_DATA TO PROCESS_.
----------------------------------------

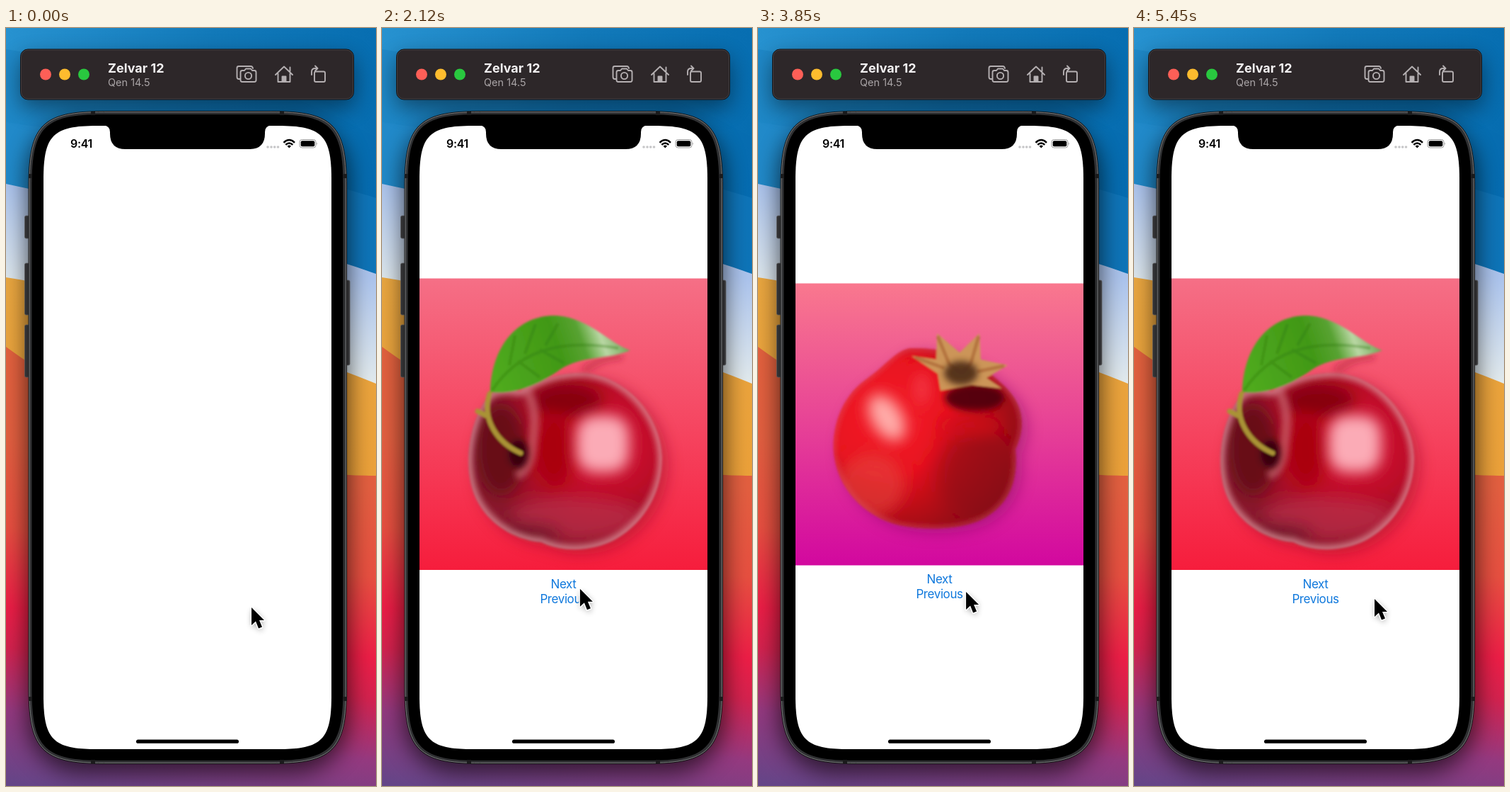
Animation, 523 px wide and 1070 px high, one loop 5.59 s. Source, as an HTML page:

```html
<!DOCTYPE html>
<html lang="en">
<head>
<meta charset="utf-8">
<title>Fruit slides</title>
<style>
html, body { margin: 0; width: 100%; height: 100%; overflow: hidden; background: #0b68a8; }
svg { display: block; width: 523px; height: 1070px; }
text { font-family: Inter, "Open Sans", sans-serif; }
.btn { font-size: 17px; letter-spacing: -.4px; fill: #0f78dc; text-anchor: middle; }
.icon { fill: none; stroke: #b5b0b2; stroke-width: 1.9; stroke-linecap: round; stroke-linejoin: round; }
</style>
</head>
<body>
<svg viewBox="0 0 523 1070">
<defs>
  <linearGradient id="sky" x1="0" y1="0" x2="1" y2=".35">
    <stop offset="0" stop-color="#2792d0"/><stop offset=".5" stop-color="#1279b9"/><stop offset="1" stop-color="#046baf"/>
  </linearGradient>
  <linearGradient id="ice" gradientUnits="userSpaceOnUse" x1="0" y1="220" x2="-36" y2="360">
    <stop offset="0" stop-color="#abc3ec"/><stop offset="1" stop-color="#e2eaec"/>
  </linearGradient>
  <linearGradient id="gold" x1="0" y1="0" x2="0" y2="1">
    <stop offset="0" stop-color="#e9a640"/><stop offset="1" stop-color="#eb9f38"/>
  </linearGradient>
  <linearGradient id="warm" gradientUnits="userSpaceOnUse" x1="0" y1="450" x2="-87" y2="1070">
    <stop offset="0" stop-color="#e2613e"/><stop offset=".2" stop-color="#e25f40"/><stop offset=".4" stop-color="#e64f40"/>
    <stop offset=".58" stop-color="#eb1e46"/><stop offset=".67" stop-color="#d4224e"/>
    <stop offset=".81" stop-color="#94397f"/><stop offset="1" stop-color="#5d4789"/>
  </linearGradient>
  <linearGradient id="pink" x1="0" y1="0" x2="0" y2="1">
    <stop offset="0" stop-color="#f56f86"/><stop offset="1" stop-color="#f61d3c"/>
  </linearGradient>
  <linearGradient id="magenta" x1="0" y1="0" x2="0" y2="1">
    <stop offset="0" stop-color="#f9788e"/><stop offset=".5" stop-color="#e74296"/><stop offset="1" stop-color="#d2089f"/>
  </linearGradient>
  <radialGradient id="plumSkin" cx=".68" cy=".4" r=".62">
    <stop offset="0" stop-color="#dc1434"/><stop offset=".5" stop-color="#bc0c28"/><stop offset="1" stop-color="#8a1a2e"/>
  </radialGradient>
  <radialGradient id="pomSkin" cx=".3" cy=".38" r=".76">
    <stop offset="0" stop-color="#f5222c"/><stop offset=".42" stop-color="#e8121f"/>
    <stop offset=".72" stop-color="#b50a17"/><stop offset="1" stop-color="#860814"/>
  </radialGradient>
  <linearGradient id="leafSkin" x1="0" y1=".6" x2="1" y2=".4">
    <stop offset="0" stop-color="#4faa1e"/><stop offset=".5" stop-color="#419816"/><stop offset=".68" stop-color="#58a232"/>
    <stop offset=".82" stop-color="#b9d7a4"/><stop offset="1" stop-color="#6ba04e"/>
  </linearGradient>
  <filter id="b1"><feGaussianBlur stdDeviation="1.5"/></filter>
  <filter id="b4" x="-50%" y="-50%" width="200%" height="200%"><feGaussianBlur stdDeviation="4"/></filter>
  <filter id="b10" x="-60%" y="-60%" width="220%" height="220%"><feGaussianBlur stdDeviation="10"/></filter>
  <filter id="b16" x="-30%" y="-60%" width="160%" height="220%"><feGaussianBlur stdDeviation="16"/></filter>
  <clipPath id="screen"><path data-box="53 138 407 880 49.4"/></clipPath>
  <path id="plumShape" d="M150 520C126 552 118 600 124 635C132 690 180 722 225 726C258 742 300 738 330 722C375 696 397 650 396 605C394 550 350 495 290 487C250 484 215 500 195 513C180 510 160 510 150 520Z"/>
  <clipPath id="plumClip"><use href="#plumShape"/></clipPath>
  <path id="pomShape" d="M215 452C195 455 180 477 150 498C120 520 104 560 107 600C112 650 150 690 200 702C240 710 290 708 320 692C355 672 368 640 364 595C380 560 374 530 348 505C320 480 290 450 215 452Z"/>
  <clipPath id="pomClip"><use href="#pomShape"/></clipPath>
</defs>

<!-- desktop -->
<rect width="523" height="1070" fill="url(#sky)"/>
<path d="M0 30C150 55 330 40 523 155V350H0Z" fill="#0868ab" opacity=".22"/>
<path d="M0 133C120 150 300 170 523 240V350H0Z" fill="#2d92d2" opacity=".22"/>
<path d="M0 220C150 252 370 292 523 347V560H0Z" fill="url(#ice)"/>
<path d="M0 352C110 368 380 443 523 502V700H0Z" fill="url(#gold)"/>
<path d="M0 450C130 545 330 632 523 632V1070H0Z" fill="url(#warm)"/>

<!-- title bar -->
<rect x="20" y="42" width="472" height="71" rx="11" filter="url(#b16)" opacity=".45"/>
<rect x="30" y="130" width="454" height="921" rx="76" filter="url(#b16)" opacity=".64"/>
<rect x="20.500" y="30" width="471" height="71" rx="10.500" fill="#2d2729" stroke="#131112"/>
<rect x="21.500" y="31" width="469" height="69" rx="9.500" fill="none" stroke="#5d585a" stroke-width=".7" opacity=".7"/>
<circle cx="56" cy="65.500" r="8" fill="#fe5f57"/>
<circle cx="83" cy="65.500" r="8" fill="#febc2e"/>
<circle cx="110" cy="65.500" r="8" fill="#29c83f"/>
<text x="144" y="63" font-size="18" font-weight="700" fill="#f4f2f3">Zelvar 12</text>
<text x="144" y="82" font-size="14.5" fill="#aaa5a7">Qen 14.5</text>
<g class="icon">
  <path d="M331 72H329Q326.500 72 326.500 69V56.500Q326.500 54 329 54H346Q348.500 54 349 57"/>
  <path d="M334 60H337L339 57.500H346L348 60H351Q353.500 60 353.500 62.500V73.500Q353.500 76 351 76H334Q331.500 76 331.500 73.500V62.500Q331.500 60 334 60Z"/>
  <circle cx="342.500" cy="67.500" r="4.600"/>
  <path d="M381 66L393 54.500L405 66M401.500 61V55.500M384.500 64.500V76H401.500V64.500"/>
  <path d="M390.500 76V68.500H395.500V76Z" fill="#b5b0b2"/>
  <rect x="436" y="61.500" width="15" height="14.500" rx="2"/>
  <path d="M432 66V62Q432 57 437 57H440M437 53.500L440.500 57L437 60.500"/>
</g>

<!-- phone -->
<g fill="#303032" stroke="#59595b" stroke-width=".8">
  <rect x="26.500" y="265" width="8" height="32" rx="2"/>
  <rect x="26.500" y="332" width="8" height="73" rx="2"/>
  <rect x="26.500" y="419" width="8" height="74" rx="2"/>
  <rect x="478" y="356" width="8" height="120" rx="2"/>
</g>
<path data-box="32 117.5 449.5 921 70" fill="#303133" stroke="#111"/>
<path data-box="33 118.5 447.5 919 69" fill="none" stroke="#77787a"/>
<path data-box="36.5 122 440 912 65.5"/>
<path fill="#1b1b1c" d="M32 206h5v6h-5zM477 206h5v6h-5zM32 944h5v6h-5zM477 944h5v6h-5zM120 118h6v5h-6zM387 118h6v5h-6zM120 1033h6v5h-6zM387 1033h6v5h-6z"/>
<path data-box="53 138 407 880 49.4" fill="#fff"/>

<g clip-path="url(#screen)">
  <g id="content">
    <g id="plum">
      <rect x="53" y="353.500" width="407" height="411.500" fill="url(#pink)"/>
      <use href="#plumShape" transform="translate(9 7)" fill="#a00d28" opacity=".5" filter="url(#b10)"/>
      <g filter="url(#b1)">
        <use href="#plumShape" fill="url(#plumSkin)"/>
        <g clip-path="url(#plumClip)">
          <ellipse cx="168" cy="595" rx="36" ry="66" fill="#600812" opacity=".85" filter="url(#b10)"/>
          <ellipse cx="262" cy="526" rx="50" ry="24" fill="#82060c" opacity=".9" filter="url(#b10)"/>
          <ellipse cx="243" cy="595" rx="30" ry="52" fill="#a80409" opacity=".9" filter="url(#b10)"/>
          <ellipse cx="275" cy="690" rx="90" ry="30" fill="#bd3952" opacity=".55" filter="url(#b10)"/>
          <ellipse cx="205" cy="716" rx="46" ry="14" fill="#681627" opacity=".7" filter="url(#b10)"/>
          <path d="M205 512C222 545 214 570 212 596Q208 625 190 632" fill="none" stroke="#ce717b" stroke-width="13" opacity=".65" filter="url(#b4)"/>
          <ellipse cx="193" cy="601" rx="14" ry="20" fill="#32030a" opacity=".9" filter="url(#b4)"/>
          <rect x="275" y="547" width="74" height="80" rx="26" fill="#fbabb6" filter="url(#b10)"/>
          <use href="#plumShape" fill="none" stroke="#e39ba3" stroke-width="12" opacity=".75" filter="url(#b4)"/>
        </g>
        <path d="M152 516C140 553 164 586 196 600M135 541L149 548" fill="none" stroke="#a99334" stroke-width="7" stroke-linecap="round"/>
        <path d="M285 485Q305 465 340 463" fill="none" stroke="#a91b32" stroke-width="12" opacity=".4" filter="url(#b4)"/>
        <path d="M153 514C155 445 195 405 245 406C292 408 322 446 351 455C320 468 282 462 252 482C215 508 184 517 153 514Z" fill="url(#leafSkin)"/>
        <path d="M156 511C190 460 245 437 334 452M180 476L188 434M202 460L217 418M231 448L249 417M192 470L223 493M223 454L257 473" fill="none" stroke="#2b760c" stroke-width="4" opacity=".35"/>
      </g>
    </g>
    <g id="pom">
      <rect x="53" y="360.500" width="407" height="398" fill="url(#magenta)"/>
      <use href="#pomShape" transform="translate(9 7)" fill="#8b0868" opacity=".5" filter="url(#b10)"/>
      <g filter="url(#b1)">
        <use href="#pomShape" fill="url(#pomSkin)"/>
        <g clip-path="url(#pomClip)">
          <ellipse cx="160" cy="645" rx="48" ry="46" fill="#e4453c" opacity=".6" filter="url(#b10)"/>
          <ellipse cx="308" cy="630" rx="56" ry="66" fill="#870713" opacity=".6" filter="url(#b16)"/>
          <ellipse cx="306" cy="522" rx="42" ry="19" fill="#4c020a" opacity=".9" filter="url(#b4)"/>
          <ellipse cx="300" cy="562" rx="46" ry="14" fill="#cf0c1a" opacity=".7" filter="url(#b10)"/>
          <ellipse cx="232" cy="508" rx="10" ry="24" fill="#fa5360" opacity=".6" filter="url(#b10)"/>
          <ellipse cx="182" cy="550" rx="21" ry="36" transform="rotate(-32 182 550)" fill="#ffb4b0" opacity=".95" filter="url(#b10)"/>
          <use href="#pomShape" fill="none" stroke="#e0586a" stroke-width="6" opacity=".7" filter="url(#b4)"/>
        </g>
        <path d="M217 463L252 468L253 431L285 458L313 431L315 468L353 476L323 494L345 509L302 504L258 512L254 488Z" fill="#cc9558"/>
        <path d="M254 435L270 474L288 488M312 435L301 473L288 488M222 465L263 480M348 477L310 485" fill="none" stroke="#a35c2b" stroke-width="5" opacity=".55"/>
        <ellipse cx="287" cy="487" rx="24" ry="17" fill="#4c2a12" opacity=".9" filter="url(#b4)"/>
      </g>
    </g>
    <g id="buttons">
      <text class="btn" id="next" x="256.500" y="790.500">Next</text>
      <text class="btn" id="prev" x="256.500" y="811.500">Previous</text>
    </g>
  </g>
</g>

<!-- notch and status -->
<path d="M138 137.500Q147 138 147 147V149Q147 171 169 171H344Q366 171 366 149V147Q366 138 375 137.500Z"/>
<text x="91" y="169" font-size="16" font-weight="600" letter-spacing="-.3">9:41</text>
<g fill="#c6c6c8"><circle cx="370" cy="168" r="1.800"/><circle cx="375" cy="168" r="1.800"/><circle cx="379.700" cy="168" r="1.800"/><circle cx="384.500" cy="168" r="1.800"/></g>
<g fill="none" stroke="#000" stroke-width="2.500">
  <path d="M392.500 161.800Q400.300 154.300 408 161.800M395.300 164.900Q400.300 160 405.300 164.900"/>
  <path d="M397.600 166.700Q400.300 164.500 403 166.700L400.300 169.500Z" fill="#000" stroke="none"/>
</g>
<rect x="415" y="157.500" width="23" height="11.500" rx="3.500" fill="none" stroke="#999"/>
<rect x="416.700" y="159.200" width="19.600" height="8.100" rx="2"/>
<path d="M439.200 161.500Q441 163.200 439.200 165Z" fill="#999"/>
<rect x="184" y="1004.500" width="145" height="5.300" rx="2.650"/>

<g id="cursor">
  <path d="M0 1V26L6 20.500L10 30.500L15 28.500L11 19H18Z" transform="translate(1 3)" opacity=".4" filter="url(#b4)"/>
  <path d="M0 1V26L6 20.500L10 30.500L15 28.500L11 19H18Z" stroke="#fff" stroke-width="3" paint-order="stroke" stroke-linejoin="round"/>
</g>
</svg>
<script>
const LOOP = 5590, WIDTH = 407, SLIDE = 350;
const $ = id => document.getElementById(id);
const [content, plum, pom, buttons, next, prev, cursor] =
  ["content", "plum", "pom", "buttons", "next", "prev", "cursor"].map($);

// Rounded box whose corners ease into the straight sides.
function roundBox(x, y, w, h, r) {
  const l = 1.53 * r, c = .272 * r, e = l - c;
  return `M${x} ${y + l}c0 ${-e} ${c} ${-l} ${l} ${-l}h${w - 2 * l}c${e} 0 ${l} ${c} ${l} ${l}` +
    `v${h - 2 * l}c0 ${e} ${-c} ${l} ${-l} ${l}h${2 * l - w}c${-e} 0 ${-l} ${-c} ${-l} ${-l}z`;
}
// The corner's control points sit at distance c from the box corner.
function cornerPath(x, y, w, h, r) {
  const l = 1.53 * r, c = .272 * r, X = x + w, Y = y + h;
  return `M${x} ${y + l}C${x} ${y + c} ${x + c} ${y} ${x + l} ${y}` +
    `H${X - l}C${X - c} ${y} ${X} ${y + c} ${X} ${y + l}` +
    `V${Y - l}C${X} ${Y - c} ${X - c} ${Y} ${X - l} ${Y}` +
    `H${x + l}C${x + c} ${Y} ${x} ${Y - c} ${x} ${Y - l}Z`;
}
for (const el of document.querySelectorAll("[data-box]"))
  el.setAttribute("d", cornerPath(...el.dataset.box.split(" ").map(Number)));

// Bursts of movement: first step, last step, number of steps.
const bursts = [[50, 520, 8], [1720, 2250, 9], [2320, 2450, 3], [2590, 3140, 9],
  [3450, 3920, 8], [4050, 4590, 9], [4650, 5050, 6], [5190, 5450, 5]];

// Pointer tip: time, x, y.
const track = [[0, 347, 817], [1660, 347, 817], [2250, 270, 787], [2650, 270, 787],
  [3000, 361, 817], [3390, 361, 817], [3920, 291, 794], [4590, 291, 794],
  [5050, 348, 809], [5150, 348, 809], [5450, 340, 805]];

const clamp = v => Math.min(1, Math.max(0, v));
const smooth = v => v * v * (3 - 2 * v);

function snap(t) {
  let held = 0;
  for (const [a, b, n] of bursts) {
    if (t < a) break;
    const step = (b - a) / (n - 1);
    held = Math.min(b, a + Math.floor((t - a + 6) / step) * step);
  }
  return held;
}

// cubic-bezier(.42, 0, .58, 1)
function easeInOut(x) {
  x = clamp(x);
  let lo = 0, hi = 1;
  for (let i = 0; i < 18; i++) {
    const s = (lo + hi) / 2, r = 1 - s;
    if (1.26 * r * r * s + 1.74 * r * s * s + s * s * s < x) lo = s; else hi = s;
  }
  return smooth((lo + hi) / 2);
}

function place(el, x) {
  el.setAttribute("display", Math.abs(x) < WIDTH ? "inline" : "none");
  el.setAttribute("transform", `translate(${x.toFixed(2)} 0)`);
}

function pointer(t) {
  const i = track.findIndex(k => k[0] > t);
  if (i < 0) return track[track.length - 1].slice(1);
  const [a, x, y] = track[i - 1], [b, u, v] = track[i];
  const p = smooth((t - a) / (b - a));
  return [x + (u - x) * p, y + (v - y) * p];
}

const press = (t, down, up) =>
  t < down || t > up + 140 ? 1 : .55 + .45 * clamp((t - up) / 140);

function draw(time) {
  const t = snap(time), slide = start => WIDTH * easeInOut((t - start) / SLIDE);
  content.setAttribute("opacity", t < 50 ? 0 : clamp(t / 265));
  if (t < 2590) {
    place(plum, slide(-12) - WIDTH);
    place(pom, -WIDTH);
  } else if (t < 4050) {
    place(plum, slide(2455));
    place(pom, slide(2455) - WIDTH);
  } else {
    place(pom, slide(3966));
    place(plum, slide(3966) - WIDTH);
  }
  const raised = t >= 2590 && t < 4050;
  buttons.setAttribute("transform", `translate(0 ${raised ? -6.8 : 0})`);
  next.setAttribute("opacity", press(t, 2440, 2590));
  prev.setAttribute("opacity", press(t, 3915, 4100));
  cursor.setAttribute("transform", `translate(${pointer(t).map(v => v.toFixed(2)).join(" ")})`);
}

const begin = performance.now();
function tick() {
  draw((performance.now() - begin) % LOOP);
  requestAnimationFrame(tick);
}
tick();
</script>
</body>
</html>
```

----------------------------------------

_TASK TO COMPLETE_. Locate the word "snap" in the records above, and return each line that has it.

_RESPONSE TO THIS TASK_.
function snap(t) {
  const t = snap(time), slide = start => WIDTH * easeInOut((t - start) / SLIDE);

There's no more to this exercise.